Hi, 1.Can you define a static variable inside a method(both static & non-static) ? It is not possible. Like that you cannot have static varibles defined in side local classes which are inside a method. 2. Why non-static inner class connot have static mebers ? Because the static member is always belongs to class not to the instance. Here the non-static inner class itself belong to an "instance" of outer class. Then how can you define a static variable inside. But it is possible inside static inner class since this class does not tied with any instance. I hope it is clear. solaiappan
Hi Zulfiqar, 1. The logic seems to be that local inner classes are not members and the static modifier can only be applied to members.
... local inner classes are not members of the class...therefore they cannot be private, protected, public or static .. because these modifiers apply only to class members.
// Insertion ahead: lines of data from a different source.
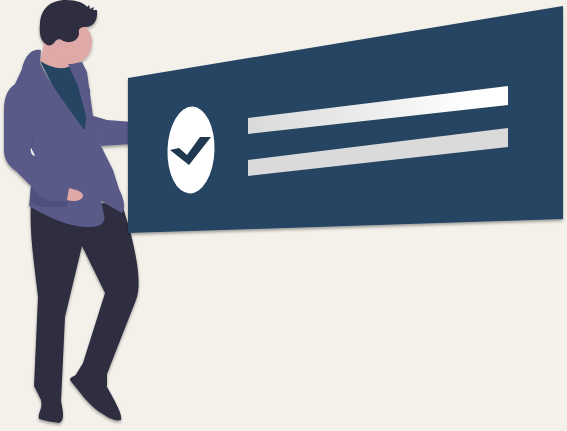
<!DOCTYPE html>
<html lang="en">
<head>
<meta charset="utf-8">
<title>Man presenting a completed task panel</title>
<style>
:root {
  --paper: #f4f1ea;
  --navy: #254463;
  --check: #1f3850;
  --jacket: #5a5a89;
  --jacket-shade: #50507d;
  --shirt: #254463;
  --dark: #2f2e41;
  --skin: #dfa9a8;
  --bar: #dadada;
}
html, body { margin: 0; width: 567px; height: 431px; overflow: hidden; background: var(--paper); }
svg { display: block; }
.panel { fill: var(--navy); }
.badge { fill: #fff; }
.check { fill: var(--check); }
.bar { fill: var(--bar); }
.jacket { fill: var(--jacket); }
.jacket-shade { fill: var(--jacket-shade); }
.shirt { fill: var(--shirt); }
.dark { fill: var(--dark); }
.skin { fill: var(--skin); }
.gap { fill: var(--paper); }
</style>
</head>
<body>
<svg width="567" height="431" viewBox="0 0 567 431" role="img" aria-label="A man in a purple jacket holds a large navy panel with a check mark and two lines">
  <defs>
    <filter id="soft-shadow" x="-10%" y="-10%" width="120%" height="120%">
      <feDropShadow dx="0" dy="2" stdDeviation="1.5" flood-color="#000" flood-opacity="0.35"/>
    </filter>
    <linearGradient id="bar-shine" x1="0" x2="1" y1="0" y2="0">
      <stop offset="0" stop-color="#dadada"/>
      <stop offset="0.45" stop-color="#ececec"/>
      <stop offset="0.85" stop-color="#fff"/>
    </linearGradient>
  </defs>

  <g id="man" filter="url(#soft-shadow)">
    <g id="legs" class="dark">
      <path d="M31 200 C29 232 34 262 38 297 L34 386 L42 402 L61 402 L65 317 L82 246 L105 293 L83 363 L75 376 L107 386 L107 374 L136 300 C142 284 137 257 129 227 L122 204Z"/>
      <path d="M41 400 C43 410 37 413 39 419 C45 421 53 422 59 423 C64 421 64 415 61 401Z"/>
      <path d="M79 374 C74 376 70 377 70 380 C78 390 88 404 98 411 C107 417 115 422 121 420 C123 414 113 398 106 385Z"/>
    </g>
    <path id="far-arm" class="jacket" d="M90 115 L107 120 L133 122 L133 144 L101 146Z"/>
    <path id="neck" class="skin" d="M45 40 L40 62 L60 70 L76 64 L72 45Z"/>
    <path id="shirt" class="shirt" d="M40 61 C50 67 60 70 68 67 L77 64 L90 90 L88 134 L66 112Z"/>
    <path id="coat" class="jacket" d="M41 50 C29 48 24 60 22 69 L15 84 C6 90 4 100 4 111 L4 152 C5 162 10 167 16 171 L31 186 L29 206 C45 215 68 228 91 227 C101 227 106 222 104 215 L101 201 L122 213 C126 208 124 199 119 189 L113 170 L101 146 L93 116 L87 72 L82 62 L68 64 L78 86 L86 116 L85 131 C69 109 50 84 40 63Z"/>
    <path id="elbow-gap" class="gap" d="M31 147 L35 156 C32 156 30 152 31 147Z"/>
    <path id="sleeve-crease" class="jacket-shade" d="M36 129 L31 147 L33 151 C32 143 34 136 36 129Z"/>
    <path id="cuff-shade" class="jacket-shade" d="M31 186 C36 194 43 200 54 201 L68 201 L67 207 L43 207 L30 203Z"/>
    <path id="hand" class="skin" d="M69 188 C76 190 83 191 83 196 C82 201 74 202 67 200Z"/>
    <circle id="face" class="skin" cx="70" cy="42" r="22"/>
    <path id="hair" class="dark" d="M47 45 C40 41 39 33 40 23 C41 9 50 0 66 0 C77 0 84 3 87 7 L89 5 L90 9 L94 7 L93 10 L97 10 C98 20 94 27 85 27 C80 27 78 29 79 34 C78 41 70 44 63 41 C60 38 56 39 54 43 C52 45 50 46 47 45Z"/>
  </g>

  <g id="task-panel">
    <polygon class="panel" filter="url(#soft-shadow)" points="128,78 563,6 563,219 128,233"/>
    <ellipse class="badge" cx="191" cy="150" rx="23.5" ry="43.5" transform="rotate(2 191 150)"/>
    <polygon class="check" points="170,150 179,148 187,155 200,137 211,137 189,165"/>
    <polygon fill="url(#bar-shine)" points="248,118 508,86 508,105 248,134"/>
    <polygon class="bar" points="248,160 508,128 508,147 248,176"/>
  </g>
</svg>
</body>
</html>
The Java Programming Language: Second Edtion pg 53
2. Local inner classes can inherit static members of the class they extend.
The above compiles and, when run, prints: Static var: 10. So local inner classes behave as you'd expect re: inheritance. Hope that helps. ------------------ Jane The cure for boredom is curiosity. There is no cure for curiousity. -- Dorothy Parker